Material for this exercise:
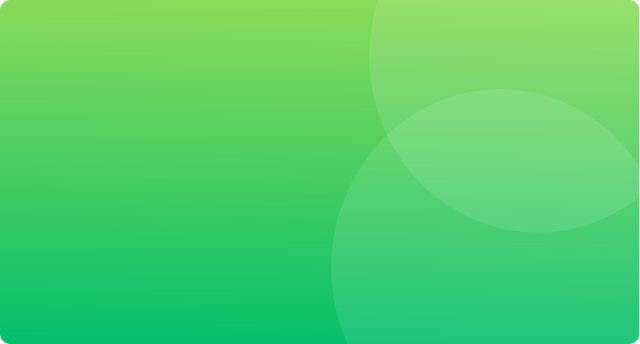
This background is drawn by a Shadertoy shader. Its source:

```glsl
// A rounded card with a slightly tilted lime-to-emerald gradient and two
// translucent white ovals that overlap at the right. The shapes are
// signed distances, blended over the gradient with smoothed edges.

const vec3 LIME = vec3(0.55, 0.86, 0.355);
const vec3 EMERALD = vec3(0.02, 0.75, 0.42);
const vec3 WHITE = vec3(1.0);
const float VEIL_OPACITY = 0.10;
const float CORNER_RADIUS = 0.03;
const float RIGHT_MARGIN = 0.002;
const float GRADIENT_TILT = 0.02;

// Approximate signed distance to an axis-aligned ellipse
float ellipseDistance(vec2 p, vec2 center, vec2 radii) {
    vec2 q = (p - center) / radii;
    float k = length(q);
    return k * (k - 1.0) / max(length(q / radii), 1e-4);
}

// Signed distance to a box with rounded corners
float roundedBoxDistance(vec2 p, vec2 halfSize, float radius) {
    vec2 q = abs(p) - halfSize + radius;
    return length(max(q, 0.0)) + min(max(q.x, q.y), 0.0) - radius;
}

// Coverage of a shape, softened over one pixel
float coverage(float distance, float pixel) {
    return clamp(0.5 - distance / pixel, 0.0, 1.0);
}

// Lay a translucent white oval over a colour
vec3 addVeil(vec3 color, vec2 p, vec2 center, vec2 radii, float pixel) {
    float mask = coverage(ellipseDistance(p, center, radii), pixel);
    return mix(color, WHITE, VEIL_OPACITY * mask);
}

void mainImage(out vec4 fragColor, in vec2 fragCoord) {
    // The canvas height is one unit
    float pixel = 1.0 / iResolution.y;
    vec2 p = fragCoord * pixel;
    vec2 canvas = iResolution.xy * pixel;

    // Background gradient, tilted about the canvas centre
    float level = p.y + GRADIENT_TILT * (p.x - 0.5 * canvas.x);
    vec3 color = mix(EMERALD, LIME, clamp(level, 0.0, 1.0));

    // Upper and lower ovals
    color = addVeil(color, p, vec2(1.563, 0.836), vec2(0.490, 0.512), pixel);
    color = addVeil(color, p, vec2(1.454, 0.222), vec2(0.491, 0.519), pixel);

    // White outside the rounded corners and in the thin right margin
    vec2 halfCard = 0.5 * (canvas - vec2(RIGHT_MARGIN, 0.0));
    float card = roundedBoxDistance(p - halfCard, halfCard, CORNER_RADIUS);
    color = mix(WHITE, color, coverage(card, pixel));

    fragColor = vec4(color, 1.0);
}
```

Aim of the task:
Produce an exact reprint of the entries, dropping the images.

Result of this task:
This background is drawn by a Shadertoy shader. Its source:

```glsl
// A rounded card with a slightly tilted lime-to-emerald gradient and two
// translucent white ovals that overlap at the right. The shapes are
// signed distances, blended over the gradient with smoothed edges.

const vec3 LIME = vec3(0.55, 0.86, 0.355);
const vec3 EMERALD = vec3(0.02, 0.75, 0.42);
const vec3 WHITE = vec3(1.0);
const float VEIL_OPACITY = 0.10;
const float CORNER_RADIUS = 0.03;
const float RIGHT_MARGIN = 0.002;
const float GRADIENT_TILT = 0.02;

// Approximate signed distance to an axis-aligned ellipse
float ellipseDistance(vec2 p, vec2 center, vec2 radii) {
    vec2 q = (p - center) / radii;
    float k = length(q);
    return k * (k - 1.0) / max(length(q / radii), 1e-4);
}

// Signed distance to a box with rounded corners
float roundedBoxDistance(vec2 p, vec2 halfSize, float radius) {
    vec2 q = abs(p) - halfSize + radius;
    return length(max(q, 0.0)) + min(max(q.x, q.y), 0.0) - radius;
}

// Coverage of a shape, softened over one pixel
float coverage(float distance, float pixel) {
    return clamp(0.5 - distance / pixel, 0.0, 1.0);
}

// Lay a translucent white oval over a colour
vec3 addVeil(vec3 color, vec2 p, vec2 center, vec2 radii, float pixel) {
    float mask = coverage(ellipseDistance(p, center, radii), pixel);
    return mix(color, WHITE, VEIL_OPACITY * mask);
}

void mainImage(out vec4 fragColor, in vec2 fragCoord) {
    // The canvas height is one unit
    float pixel = 1.0 / iResolution.y;
    vec2 p = fragCoord * pixel;
    vec2 canvas = iResolution.xy * pixel;

    // Background gradient, tilted about the canvas centre
    float level = p.y + GRADIENT_TILT * (p.x - 0.5 * canvas.x);
    vec3 color = mix(EMERALD, LIME, clamp(level, 0.0, 1.0));

    // Upper and lower ovals
    color = addVeil(color, p, vec2(1.563, 0.836), vec2(0.490, 0.512), pixel);
    color = addVeil(color, p, vec2(1.454, 0.222), vec2(0.491, 0.519), pixel);

    // White outside the rounded corners and in the thin right margin
    vec2 halfCard = 0.5 * (canvas - vec2(RIGHT_MARGIN, 0.0));
    float card = roundedBoxDistance(p - halfCard, halfCard, CORNER_RADIUS);
    color = mix(WHITE, color, coverage(card, pixel));

    fragColor = vec4(color, 1.0);
}
```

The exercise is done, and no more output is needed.